The limited knowledge of Indigenous peoples and local communities with respect to law and enforcement mechanisms is often cited as a barrier to good forest governance in Congo. It is also an enabling factor for elites to capture most community-based development initiatives. Strong rules for consulting each stakeholder, especially vulnerable groups, should be put in place and enforced to ensure Indigenous peoples and local communities are in control of all processes. The Ministry of Forest Economy should facilitate access to training opportunities based on an approved capacity development plan. Crucially, areas of capacity development should include strategies and techniques that stakeholders can use to create and manage economically viable community forests and be resilient to external pressures. All these capacity development efforts should run in parallel to an intensive communication campaign to reach out local authorities, CSOs, business and other relevant stakeholders.

4. Map customary lands that are eligible for community forestry.

To complement the assessment of Indigenous peoples and local communities’ ownership and control over customary lands, the government and its development partners should create systems and support for communities to map their customary land, and enter these maps into governmental repositories. Several approaches for mapping Indigenous peoples and local community land and customary rights currently exist in Congo — such as those proposed by various civil society organizations, companies and the ministry of land affairs. It is important to identify a method to map the collectively held Indigenous peoples and local community land (as opposed to the individual or family land within the Indigenous peoples and local community boundaries which can be mapped at a later time.) After piloting this method, the second step would consist of mapping a selected number of community forests. The long-term step involves supporting the mapping of all lands claimed by Indigenous peoples and local communities and associated rights. The mapping of such lands goes beyond the mandate of the Ministry of Forest Economy so ministries in charge of land affairs, decentralization, land-use planning and agriculture would also need to engage in this effort.

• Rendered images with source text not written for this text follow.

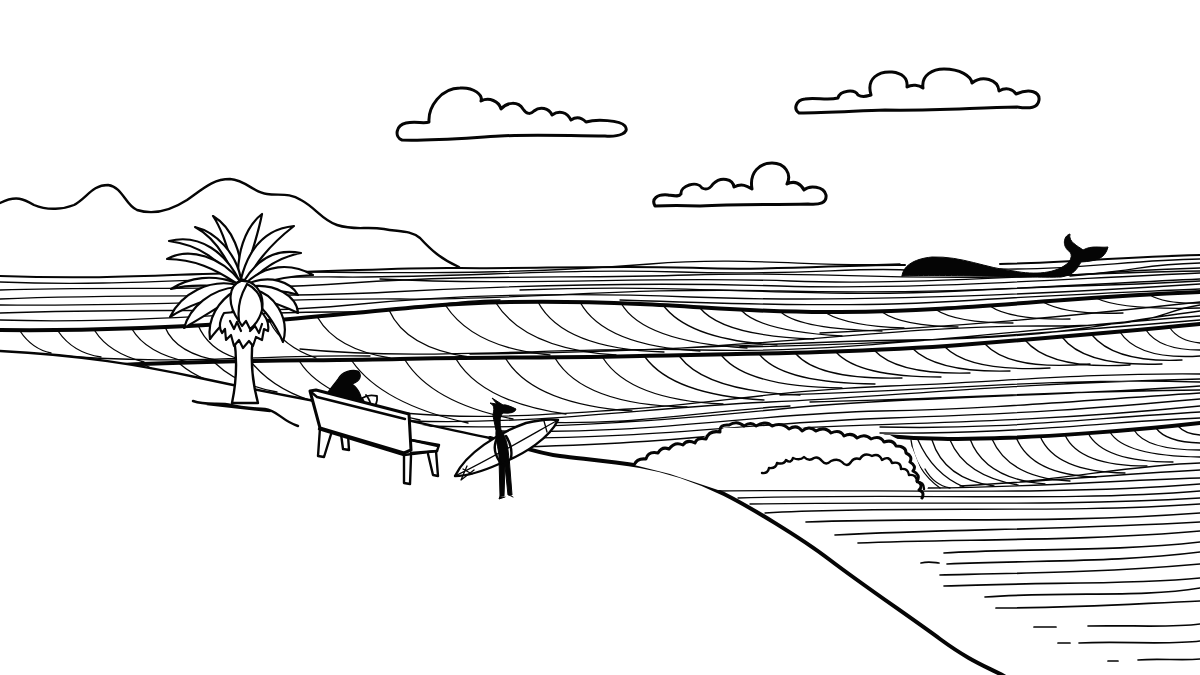
<!DOCTYPE html>
<html lang="en">
<head>
<meta charset="utf-8">
<title>Bench by the sea</title>
<style>
:root { --ink: #050505; --paper: #fff; }
html, body { margin: 0; background: var(--paper); overflow: hidden; }
svg { display: block; width: 1200px; height: 675px; }
path, polygon { stroke: var(--ink); stroke-linecap: round; stroke-linejoin: round; }
.line { fill: none; }
.area { fill: var(--paper); }
.solid { fill: var(--ink); }
.blank { fill: var(--paper); stroke: none; }
.thin { stroke-width: 1.3; }
.mid { stroke-width: 2.4; }
.bold { stroke-width: 3; }
.crest { stroke-width: 4; }
</style>
</head>
<body>
<svg viewBox="0 0 1200 675" role="img" aria-label="Ink drawing of a beach with a palm tree, a bench, a surfer and a whale">

<g id="clouds" class="area bold">
  <path d="M402 140C394 137 396 125 406 123C416 121 424 124 429 122C428 107 441 88 460 88C474 87 483 95 481 101C489 97 499 101 501 109C507 102 518 101 523 109C527 115 531 114 534 111C540 106 549 108 552 115C559 110 567 112 571 120C577 116 582 118 586 122C596 119 620 120 625 126C630 133 619 137 605 136C570 136 538 134 500 136C465 138 430 141 402 140Z"/>
  <path d="M799 113C793 109 796 100 805 99C816 97 827 101 838 98C840 90 855 89 858 95C863 98 867 96 871 95C866 78 879 71 892 72C902 73 908 78 907 87C912 84 919 85 923 88C921 75 933 69 944 69C960 69 971 76 972 83C982 75 998 79 999 91C1006 87 1013 89 1016 94C1030 88 1040 92 1039 100C1038 108 1030 109 1017 107C970 108 930 111 885 110C855 111 825 113 799 113Z"/>
  <path d="M655 206C651 199 657 194 668 195C675 196 679 197 681 194C680 186 697 180 702 188C708 191 711 187 713 184C721 176 733 179 734 187C742 183 747 186 752 189C749 172 760 163 772 163C785 163 792 174 787 184C795 180 801 184 804 190C809 185 824 186 826 195C827 203 820 205 808 204C770 205 735 204 700 206Q675 205 655 206Z"/>
</g>

<path id="mountains" class="line mid" d="M0 203C16 195 24 199 34 205C48 211 64 209 74 205C87 198 92 185 108 185C123 187 125 205 137 210C156 216 173 209 187 200C204 188 213 179 230 179C246 180 254 193 267 194C278 196 289 192 301 200C316 208 322 220 337 225C356 231 365 226 384 229C399 232 410 230 420 238C431 250 441 259 459 267"/>

<g id="far-sea" class="line thin">
  <path stroke-width="2" d="M0 276C110 280 160 274 250 273S400 267 460 268S620 265 700 268S850 264 905 265M1000 264C1060 263 1120 257 1200 255"/>
  <path d="M0 282C130 287 220 276 340 277S560 268 680 272S850 267 905 270"/>
  <path d="M0 290C110 286 220 292 350 283S570 279 690 275S850 279 1000 277S1120 265 1200 263"/>
  <path d="M310 272C450 274 550 272 650 264S820 268 900 264"/>
  <path d="M1000 269C1080 270 1130 260 1200 259M1070 276C1110 272 1160 269 1200 268"/>
  <path d="M0 299C140 293 260 299 390 292S650 282 780 286S1040 280 1200 273"/>
  <path d="M0 305C150 307 270 298 400 299S620 287 780 291S1050 286 1200 279"/>
  <path d="M0 313C160 307 250 315 350 305S560 292 690 297S1000 297 1200 284"/>
  <path d="M0 320C130 324 230 312 330 312S430 301 500 300M620 300C760 305 870 307 960 301S1110 293 1200 289"/>
  <path d="M380 279C520 286 660 276 790 281S1040 273 1200 271M520 290C700 283 800 299 960 291S1120 286 1200 281"/>
</g>

<g id="first-wave">
  <path class="blank" d="M0 330L240 323L430 306L540 302L760 312L1050 301L1200 292V440H0Z"/>
  <path class="line crest" d="M0 330C100 331 180 327 240 323S360 312 430 306S570 301 640 304S760 313 840 312S970 307 1050 301S1150 294 1200 292"/>
  <path class="line thin" d="M20 331q12 18 31 22M58 331q15 22 43 26M95 331q14 22 49 31M132 329q14 24 56 33M165 327q11 27 56 34M198 325q10 24 38 33M270 322q12 24 46 36M318 318q18 31 72 40M389 310q17 38 80 47M446 306q28 42 104 49M496 303q29 46 120 52M538 302q25 47 126 50M580 302q24 44 120 49M621 303q22 39 126 45M663 305q26 35 114 40M700 308q23 28 114 31M742 311q19 20 100 25M782 313q20 16 100 18M826 313q22 13 78 15M882 312q20 14 76 15M935 309q20 14 78 14M990 306q20 14 80 13M1043 302q23 13 80 11M1096 298q24 12 104 10M1150 295q15 9 50 8"/>
  <path class="line thin" d="M40 354C180 367 260 354 370 356M300 349C430 362 560 346 700 350S1000 331 1200 316M470 354C650 353 760 342 910 340S1100 324 1200 311M640 350C790 344 910 326 1040 326S1150 313 1200 305M820 333C960 327 1060 317 1200 302M740 347C900 344 1010 336 1200 320"/>
</g>

<g id="second-wave">
  <path class="blank" d="M120 366L400 359L640 356L820 352L960 345L1080 335L1200 324V500H500L120 380Z"/>
  <path class="line crest" d="M122 365C220 360 310 361 400 359S560 358 640 356S760 354 820 352S910 349 960 345S1120 332 1200 324"/>
  <path class="line thin" d="M145 365q18 11 45 14M180 364q22 19 62 25M215 363q23 22 62 29M252 363q24 29 70 41M300 362q23 37 120 58M352 361q30 43 116 62M405 360q27 43 108 59M456 359q26 43 110 55M506 359q28 45 126 52M555 358q28 47 132 49M603 358q27 42 120 46M645 357q28 38 119 43M680 357q26 34 120 38M722 356q26 31 120 32M760 355q23 28 115 29M796 354q23 26 106 24M836 352q22 25 105 25M874 350q23 25 96 23M912 348q25 25 98 23M945 347q25 25 105 21M985 344q25 27 105 20M1025 340q25 30 105 25M1062 337q23 30 100 27M1092 335q23 28 90 25M1120 332q18 28 80 24M1146 330q13 20 54 20M1170 328q9 13 30 15"/>
  <path class="line thin" d="M340 404C450 425 550 414 630 409S780 390 890 386S1080 373 1200 374M410 421C540 425 650 407 770 402S990 384 1200 379M420 426C560 430 680 419 790 408S1040 397 1200 386M500 431C650 435 750 414 880 411S1070 401 1200 393M500 438C650 439 750 423 890 418S1090 409 1200 399M520 447C620 444 680 440 760 431S990 427 1200 406M780 395C950 390 1040 378 1200 382M880 427C1000 430 1080 419 1200 412M880 433C1020 434 1090 423 1200 418M810 402C940 399 1060 391 1200 390M530 422C640 426 700 411 790 406"/>
</g>

<g id="third-wave">
  <path class="blank" d="M885 437L1000 438L1100 432L1200 423V675H700V490Z"/>
  <path class="line crest" d="M885 436C930 440 960 439 1000 438S1130 431 1200 423"/>
  <path class="line thin" d="M911 440q4 30 29 48M918 440q15 34 46 47M932 440q12 39 62 46M950 440q15 36 68 45M970 439q15 40 75 45M992 439q17 39 78 42M1016 437q15 38 80 40M1040 436q15 36 85 37M1065 435q14 31 82 31M1088 433q15 29 85 29M1110 432q14 24 90 25M1134 430q12 20 66 20M1156 428q10 14 44 15M1178 426q7 8 22 9M925 469q9 16 25 19"/>
  <path class="line thin" d="M928 488C1040 487 1100 481 1200 478M960 486C1060 480 1110 475 1200 470M1020 482C1090 475 1140 465 1200 463M720 491C880 489 1050 496 1200 484M738 498C900 493 1070 502 1200 491M750 504C920 501 1050 507 1200 498M765 513C900 505 1060 514 1200 504"/>
  <path class="line" stroke-width="1.7" d="M806 522C920 517 1050 524 1200 513M835 535C950 529 1060 530 1200 522M858 543C960 539 1090 541 1200 531M944 553C1030 548 1110 552 1200 542M921 563C930 561 936 563 939 563M947 564C1050 560 1120 562 1200 552M940 575C1030 573 1110 572 1200 564M944 586C1040 582 1130 585 1200 578M985 597C1070 591 1140 598 1200 588M996 608C1080 608 1130 604 1200 601M1034 627H1056M1088 626C1130 625 1170 628 1200 624M1058 643H1070M1079 643C1120 641 1170 645 1200 641M1108 661H1118M1138 660C1160 658 1180 661 1200 659"/>
</g>

<g id="whale" class="solid">
  <path d="M902 276C903 267 912 259 932 257C962 256 985 268 1014 271C1034 275 1057 274 1069 262Q1073 256 1070 252C1062 247 1063 236 1070 234C1068 242 1078 246 1083 250C1092 245 1100 248 1108 247C1105 259 1096 261 1081 262C1077 269 1074 275 1061 277C1040 278 940 274 902 276Z"/>
</g>

<g id="shore">
  <path class="blank" d="M0 351C80 355 140 365 200 378L300 400L480 437L540 452L630 465L690 480L760 515L830 560L960 652L1005 675H0Z"/>
  <path class="line mid" d="M0 351C80 355 140 365 200 378S260 391 320 402S440 428 490 438"/>
  <path class="line crest" d="M490 438C520 446 536 453 560 456S610 461 640 466S700 482 724 494S800 537 830 560S910 617 940 639S985 666 1004 676"/>
</g>

<g id="surf-foam">
  <path class="blank" d="M634 465L660 450L690 443L724 428L800 427L890 435L912 447L928 488L718 490L670 474Z"/>
  <path class="line bold" d="M634 465q3-7 12-6q2-8 12-6q4-7 11-4q6-8 14-4q4-6 12-2q2-6 11-4q3-9 14-7q-1-8 9-7q8-5 15 1q7-5 12 0q10-6 16 0q10-4 17 3q8-5 13 2q7-6 14 0q9-5 15 2q9-4 13 3q8-4 13 2q8-5 14 1q9-4 13 3q9-3 12 4q10 0 10 7q7 3 4 9q7 4 3 9q8 4 4 10q7 4 2 9q6 2 3 8"/>
  <path class="line mid" d="M762 473q6 1 7-5q7 1 8-5q7 2 9-3q5 4 7-2q7 3 11-1q5 5 10 1q4-2 8 3q4 5 9 0q7-3 11 1q5 6 9 0q3-5 9-3q4-7 12-3q7-3 10 4q7-5 10 3q9-2 9 6q7-1 8 6q8-1 8 7q7 0 7 7"/>
</g>

<g id="palm">
  <path class="area mid" d="M234 338Q239 370 232 403H258Q249 370 253 338Z"/>
  <path class="line mid" d="M193 401C207 406 220 402 231 405S253 408 265 409S282 421 298 426M207 404L270 411"/>
  <g class="area" stroke-width="2.2">
    <path d="M238 280C229 257 225 234 213 216C233 228 242 254 242 280Z"/>
    <path d="M238 280C237 255 244 228 262 214C258 235 250 259 243 280Z"/>
    <path d="M241 279C248 251 264 229 294 226C276 240 258 257 247 281Z"/>
    <path d="M236 281C226 255 212 236 195 227C216 232 236 253 241 279Z"/>
    <path d="M235 281C218 260 200 245 169 241C201 233 226 254 239 280Z"/>
    <path d="M236 283C215 269 194 259 167 259C190 246 222 258 240 281Z"/>
    <path d="M244 281C258 258 276 248 301 253C280 257 263 268 249 283Z"/>
    <path d="M246 283C265 265 290 262 313 275C290 276 268 280 250 287Z"/>
    <path d="M236 283C213 274 190 277 171 289C194 283 218 286 238 289Z"/>
    <path d="M238 285C209 278 181 294 170 317C190 304 215 297 236 293Z"/>
    <path d="M237 287C211 289 190 307 184 328C204 316 225 304 240 292Z"/>
    <path d="M236 290C218 301 207 319 210 339C219 326 236 313 241 294Z"/>
    <path d="M247 284C270 274 291 282 298 295C281 289 265 292 251 293Z"/>
    <path d="M247 287C276 282 297 297 298 313C282 305 266 300 251 296Z"/>
    <path d="M250 289C275 292 290 319 283 342C276 326 267 310 251 299Z"/>
    <path d="M224 313Q217 325 222 333L225 329L226 340L231 335L234 346L239 340L243 348L249 341L253 346L256 337L262 340L264 329L268 331Q270 319 259 310Z"/>
    <path d="M239 321C226 303 229 285 241 281C254 280 265 292 262 310Q259 322 250 329L246 321L242 326Z"/>
    <path class="line" d="M239 321C237 304 242 293 247 284M262 310Q263 292 247 284M230 321l4 8 3-7 4 9M250 331l5-5 4 7 3-9"/>
  </g>
</g>

<g id="bench-sitter">
  <path class="solid thin" d="M323 400C329 389 334 385 338 379C342 372 351 369 358 371C362 375 361 381 352 384C360 390 362 397 363 410Z"/>
  <path class="area" stroke-width="1.8" d="M358 405Q362 393 377 396Q378 404 372 409ZM366 395Q371 401 371 408M362 398L366 406"/>
</g>

<g id="bench" class="area mid">
  <path d="M320 428L318 456L324 457L332 431M341 434L343 449L349 450L348 435M404 453L404 483L410 484L411 456M428 454L433 475L438 476L436 451"/>
  <polygon points="319,429 404,455 437,451 439,445 411,440 325,419"/>
  <polygon class="bold" points="310,391 316,390 409,414 411,450 404,453 320,428"/>
  <path class="line" d="M311 392L317 397L405 419M411 440L438 446M411 453L437 451"/>
</g>

<g id="surfer">
  <path class="solid" d="M499 458L500 496L504 496L505 466L508 495L512 495L509 456ZM500 496L499 499L505 497M509 495L513 497"/>
  <path class="area mid" d="M455 476C466 453 498 433 526 423Q547 418 558 420C550 437 526 454 499 464Q472 476 455 476Z"/>
  <path class="line thin" d="M455 476C485 462 526 438 558 420M467 466L461 480L474 470M463 469L472 474M544 421L547 432"/>
  <path class="solid" d="M493 415C494 409 495 406 490 403L497 404L492 398L503 405Q506 404 516 409Q515 414 503 413C499 417 500 424 501 430C506 437 508 444 509 461L499 463C500 450 495 442 496 431Z"/>
  <path class="line mid" d="M499 435Q490 448 500 462M506 436Q513 447 511 458"/>
</g>

</svg>
</body>
</html>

The residents of Mapati, Republic of Congo display the participatory map they produced with WRI and CDHD.
The residents of Mapati, Republic of Congo display the participatory map produced with WRI and local NGO CDHD illustrating the lands and waters they use for survival in order to fight to continue to use their customary lands. Photo by Molly Bergen/WCS, WWF, WRI

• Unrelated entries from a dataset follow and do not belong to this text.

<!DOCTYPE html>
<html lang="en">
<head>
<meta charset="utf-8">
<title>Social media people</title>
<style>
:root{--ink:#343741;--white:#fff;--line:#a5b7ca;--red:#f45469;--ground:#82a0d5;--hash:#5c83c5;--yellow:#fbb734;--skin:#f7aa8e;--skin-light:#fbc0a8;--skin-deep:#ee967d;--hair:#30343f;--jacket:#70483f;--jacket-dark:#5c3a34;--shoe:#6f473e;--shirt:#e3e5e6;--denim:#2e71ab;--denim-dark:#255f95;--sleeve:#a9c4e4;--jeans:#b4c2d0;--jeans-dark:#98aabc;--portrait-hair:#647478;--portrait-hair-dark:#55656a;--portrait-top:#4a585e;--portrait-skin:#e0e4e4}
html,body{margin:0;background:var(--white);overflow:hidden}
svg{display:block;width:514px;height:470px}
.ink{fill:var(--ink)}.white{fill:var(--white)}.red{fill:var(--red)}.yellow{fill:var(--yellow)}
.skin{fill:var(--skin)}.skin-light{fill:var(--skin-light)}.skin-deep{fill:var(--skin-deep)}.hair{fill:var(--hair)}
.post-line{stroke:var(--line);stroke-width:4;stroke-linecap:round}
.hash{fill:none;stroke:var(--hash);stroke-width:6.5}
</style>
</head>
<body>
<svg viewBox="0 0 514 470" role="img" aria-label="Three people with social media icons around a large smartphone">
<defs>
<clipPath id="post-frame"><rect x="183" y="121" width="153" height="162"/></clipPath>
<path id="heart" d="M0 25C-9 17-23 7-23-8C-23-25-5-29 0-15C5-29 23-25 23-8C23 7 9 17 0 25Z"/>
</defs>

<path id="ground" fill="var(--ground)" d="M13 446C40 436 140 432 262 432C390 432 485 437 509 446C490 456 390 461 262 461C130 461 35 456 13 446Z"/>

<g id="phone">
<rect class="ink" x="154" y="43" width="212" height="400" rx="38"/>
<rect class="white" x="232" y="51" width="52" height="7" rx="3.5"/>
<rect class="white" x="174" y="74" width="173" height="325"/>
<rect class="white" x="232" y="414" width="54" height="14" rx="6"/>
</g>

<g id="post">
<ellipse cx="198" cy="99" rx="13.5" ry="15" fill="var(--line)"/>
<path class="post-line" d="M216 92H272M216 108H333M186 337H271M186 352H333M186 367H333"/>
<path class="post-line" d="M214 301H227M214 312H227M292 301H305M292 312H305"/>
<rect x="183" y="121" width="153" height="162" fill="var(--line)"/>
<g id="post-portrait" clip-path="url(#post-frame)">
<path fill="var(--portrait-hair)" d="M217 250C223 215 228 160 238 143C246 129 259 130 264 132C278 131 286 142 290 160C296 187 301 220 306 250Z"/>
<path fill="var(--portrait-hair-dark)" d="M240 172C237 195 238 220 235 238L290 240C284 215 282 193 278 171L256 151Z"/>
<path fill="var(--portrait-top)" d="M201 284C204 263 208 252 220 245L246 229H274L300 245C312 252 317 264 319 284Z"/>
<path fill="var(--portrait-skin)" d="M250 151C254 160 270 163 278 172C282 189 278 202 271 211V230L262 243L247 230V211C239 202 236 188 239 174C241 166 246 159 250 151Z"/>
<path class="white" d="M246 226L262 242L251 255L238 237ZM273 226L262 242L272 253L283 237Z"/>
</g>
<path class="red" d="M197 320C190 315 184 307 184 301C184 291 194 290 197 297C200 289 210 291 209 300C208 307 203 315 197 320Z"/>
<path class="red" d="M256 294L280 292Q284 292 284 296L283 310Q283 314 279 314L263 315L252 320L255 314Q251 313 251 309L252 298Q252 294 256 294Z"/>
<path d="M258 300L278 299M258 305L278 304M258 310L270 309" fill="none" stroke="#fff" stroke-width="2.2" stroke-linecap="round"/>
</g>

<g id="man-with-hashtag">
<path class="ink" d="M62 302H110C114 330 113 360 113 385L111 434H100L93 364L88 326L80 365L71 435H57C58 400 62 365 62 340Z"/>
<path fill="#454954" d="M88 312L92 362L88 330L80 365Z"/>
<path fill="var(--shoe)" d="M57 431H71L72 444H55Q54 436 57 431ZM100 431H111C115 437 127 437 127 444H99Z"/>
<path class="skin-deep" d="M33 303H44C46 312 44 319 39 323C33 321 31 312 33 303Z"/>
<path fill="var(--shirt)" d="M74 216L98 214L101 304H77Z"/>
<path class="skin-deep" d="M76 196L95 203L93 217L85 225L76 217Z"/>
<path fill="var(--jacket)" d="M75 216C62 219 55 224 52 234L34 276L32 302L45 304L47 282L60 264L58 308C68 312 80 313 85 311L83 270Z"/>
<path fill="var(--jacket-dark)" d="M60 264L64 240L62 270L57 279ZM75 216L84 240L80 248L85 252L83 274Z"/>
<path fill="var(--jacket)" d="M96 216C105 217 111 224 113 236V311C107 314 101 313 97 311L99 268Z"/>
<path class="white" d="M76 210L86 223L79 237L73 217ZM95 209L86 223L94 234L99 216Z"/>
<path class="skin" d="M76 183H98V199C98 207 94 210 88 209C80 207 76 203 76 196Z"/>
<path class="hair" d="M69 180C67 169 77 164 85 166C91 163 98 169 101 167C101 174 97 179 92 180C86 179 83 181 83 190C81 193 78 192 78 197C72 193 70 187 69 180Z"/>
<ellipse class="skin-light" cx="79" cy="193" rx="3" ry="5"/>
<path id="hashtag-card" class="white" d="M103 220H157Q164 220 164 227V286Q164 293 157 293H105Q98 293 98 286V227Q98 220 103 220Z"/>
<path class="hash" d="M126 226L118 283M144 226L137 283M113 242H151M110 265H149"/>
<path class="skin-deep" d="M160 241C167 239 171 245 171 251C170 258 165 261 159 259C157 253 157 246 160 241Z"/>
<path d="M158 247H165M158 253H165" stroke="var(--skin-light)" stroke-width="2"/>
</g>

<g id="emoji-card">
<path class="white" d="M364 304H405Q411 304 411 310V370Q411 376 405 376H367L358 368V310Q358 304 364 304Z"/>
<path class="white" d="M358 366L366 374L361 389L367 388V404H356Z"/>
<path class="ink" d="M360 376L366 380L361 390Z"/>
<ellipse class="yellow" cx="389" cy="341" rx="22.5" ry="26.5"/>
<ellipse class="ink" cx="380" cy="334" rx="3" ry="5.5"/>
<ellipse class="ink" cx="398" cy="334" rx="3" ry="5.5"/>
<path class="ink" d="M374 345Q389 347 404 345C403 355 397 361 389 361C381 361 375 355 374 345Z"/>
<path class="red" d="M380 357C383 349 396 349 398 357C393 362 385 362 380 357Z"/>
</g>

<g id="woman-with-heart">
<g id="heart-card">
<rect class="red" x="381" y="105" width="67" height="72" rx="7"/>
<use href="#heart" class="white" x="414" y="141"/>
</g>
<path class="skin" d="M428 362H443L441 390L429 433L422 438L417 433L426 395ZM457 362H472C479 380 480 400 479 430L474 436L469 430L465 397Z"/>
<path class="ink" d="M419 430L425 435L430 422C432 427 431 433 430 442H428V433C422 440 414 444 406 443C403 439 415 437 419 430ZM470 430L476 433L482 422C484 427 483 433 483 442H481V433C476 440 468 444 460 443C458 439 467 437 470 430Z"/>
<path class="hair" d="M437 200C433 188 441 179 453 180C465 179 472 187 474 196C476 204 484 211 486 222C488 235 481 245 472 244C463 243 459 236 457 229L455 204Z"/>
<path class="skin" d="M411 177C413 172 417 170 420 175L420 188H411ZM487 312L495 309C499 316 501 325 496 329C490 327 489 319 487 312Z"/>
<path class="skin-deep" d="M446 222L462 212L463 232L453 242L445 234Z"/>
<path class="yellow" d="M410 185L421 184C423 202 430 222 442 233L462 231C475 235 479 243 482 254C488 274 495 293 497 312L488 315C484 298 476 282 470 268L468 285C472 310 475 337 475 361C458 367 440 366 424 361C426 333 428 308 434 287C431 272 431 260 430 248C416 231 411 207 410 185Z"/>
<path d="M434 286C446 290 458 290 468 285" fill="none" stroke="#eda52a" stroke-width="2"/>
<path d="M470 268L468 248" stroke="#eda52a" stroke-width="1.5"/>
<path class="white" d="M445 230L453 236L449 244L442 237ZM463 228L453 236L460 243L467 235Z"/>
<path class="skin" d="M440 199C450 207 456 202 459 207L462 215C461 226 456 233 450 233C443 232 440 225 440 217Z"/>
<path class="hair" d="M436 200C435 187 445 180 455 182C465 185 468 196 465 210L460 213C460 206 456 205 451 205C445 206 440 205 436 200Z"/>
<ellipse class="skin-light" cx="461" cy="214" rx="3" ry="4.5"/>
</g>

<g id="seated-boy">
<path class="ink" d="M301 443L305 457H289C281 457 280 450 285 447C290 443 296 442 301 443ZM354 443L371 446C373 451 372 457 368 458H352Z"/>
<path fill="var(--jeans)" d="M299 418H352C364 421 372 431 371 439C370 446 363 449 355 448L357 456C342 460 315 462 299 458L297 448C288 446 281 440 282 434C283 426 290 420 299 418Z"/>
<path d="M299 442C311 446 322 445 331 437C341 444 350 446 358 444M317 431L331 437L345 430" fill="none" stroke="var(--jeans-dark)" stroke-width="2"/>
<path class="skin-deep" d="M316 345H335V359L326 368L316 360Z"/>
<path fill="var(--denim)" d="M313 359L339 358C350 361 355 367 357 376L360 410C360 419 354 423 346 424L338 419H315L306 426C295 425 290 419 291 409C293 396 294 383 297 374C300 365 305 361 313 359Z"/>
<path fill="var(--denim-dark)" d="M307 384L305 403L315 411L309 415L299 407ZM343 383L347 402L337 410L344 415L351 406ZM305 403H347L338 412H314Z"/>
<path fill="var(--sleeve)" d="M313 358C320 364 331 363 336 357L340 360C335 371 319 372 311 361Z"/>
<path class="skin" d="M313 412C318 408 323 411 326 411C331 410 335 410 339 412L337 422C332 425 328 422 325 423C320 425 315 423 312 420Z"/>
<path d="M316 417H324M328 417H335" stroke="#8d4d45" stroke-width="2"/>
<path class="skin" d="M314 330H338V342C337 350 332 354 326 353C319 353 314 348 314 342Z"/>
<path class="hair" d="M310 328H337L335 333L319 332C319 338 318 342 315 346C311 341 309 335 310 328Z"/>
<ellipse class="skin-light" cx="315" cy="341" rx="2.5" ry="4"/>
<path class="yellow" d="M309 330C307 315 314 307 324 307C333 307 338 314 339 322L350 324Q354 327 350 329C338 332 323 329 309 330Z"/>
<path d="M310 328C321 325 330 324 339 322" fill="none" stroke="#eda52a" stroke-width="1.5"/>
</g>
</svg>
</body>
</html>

5. Conduct a phase of experimentation of community forestry.

Between 2016 and 2019, more than 15 international and national CSOs joined forces with other stakeholders to pilot various models of community forestry across the Congo basin. A key lesson learned from this initiative was that there is no one-size-fits-all solution to make it successful. To identify the right model(s) for Congo, the Ministry of Forest Economy and other key stakeholders should agree on a period of experimentation during which they will develop a community forestry strategy with a clear vision and action plan, design guidelines and procedures for creating and managing community forests, pilot projects in different landscapes and cultural settings, and come up with a process for capitalizing all lessons learned in all relevant legal reforms — including beyond the forest sector.

Moving Forward

Community forestry can give Indigenous peoples and local communities a central role in climate, development and governance initiatives. The 2020 forest law now needs to be operationalized.. Implementing the five key actions described above will require political will at all levels, from the Ministry of Forest Economy to local authorities. It will also depend on coordination between all key sectors including agencies in charge of forest, land affairs, land-use planning, decentralization, entrepreneurship, finance and agriculture, and investment from donors and business to ensure the feasibility of this ambitious strategy. And most importantly of all it necessitates the inclusion of Indigenous peoples and local communities at all stages, right from the outset of the process.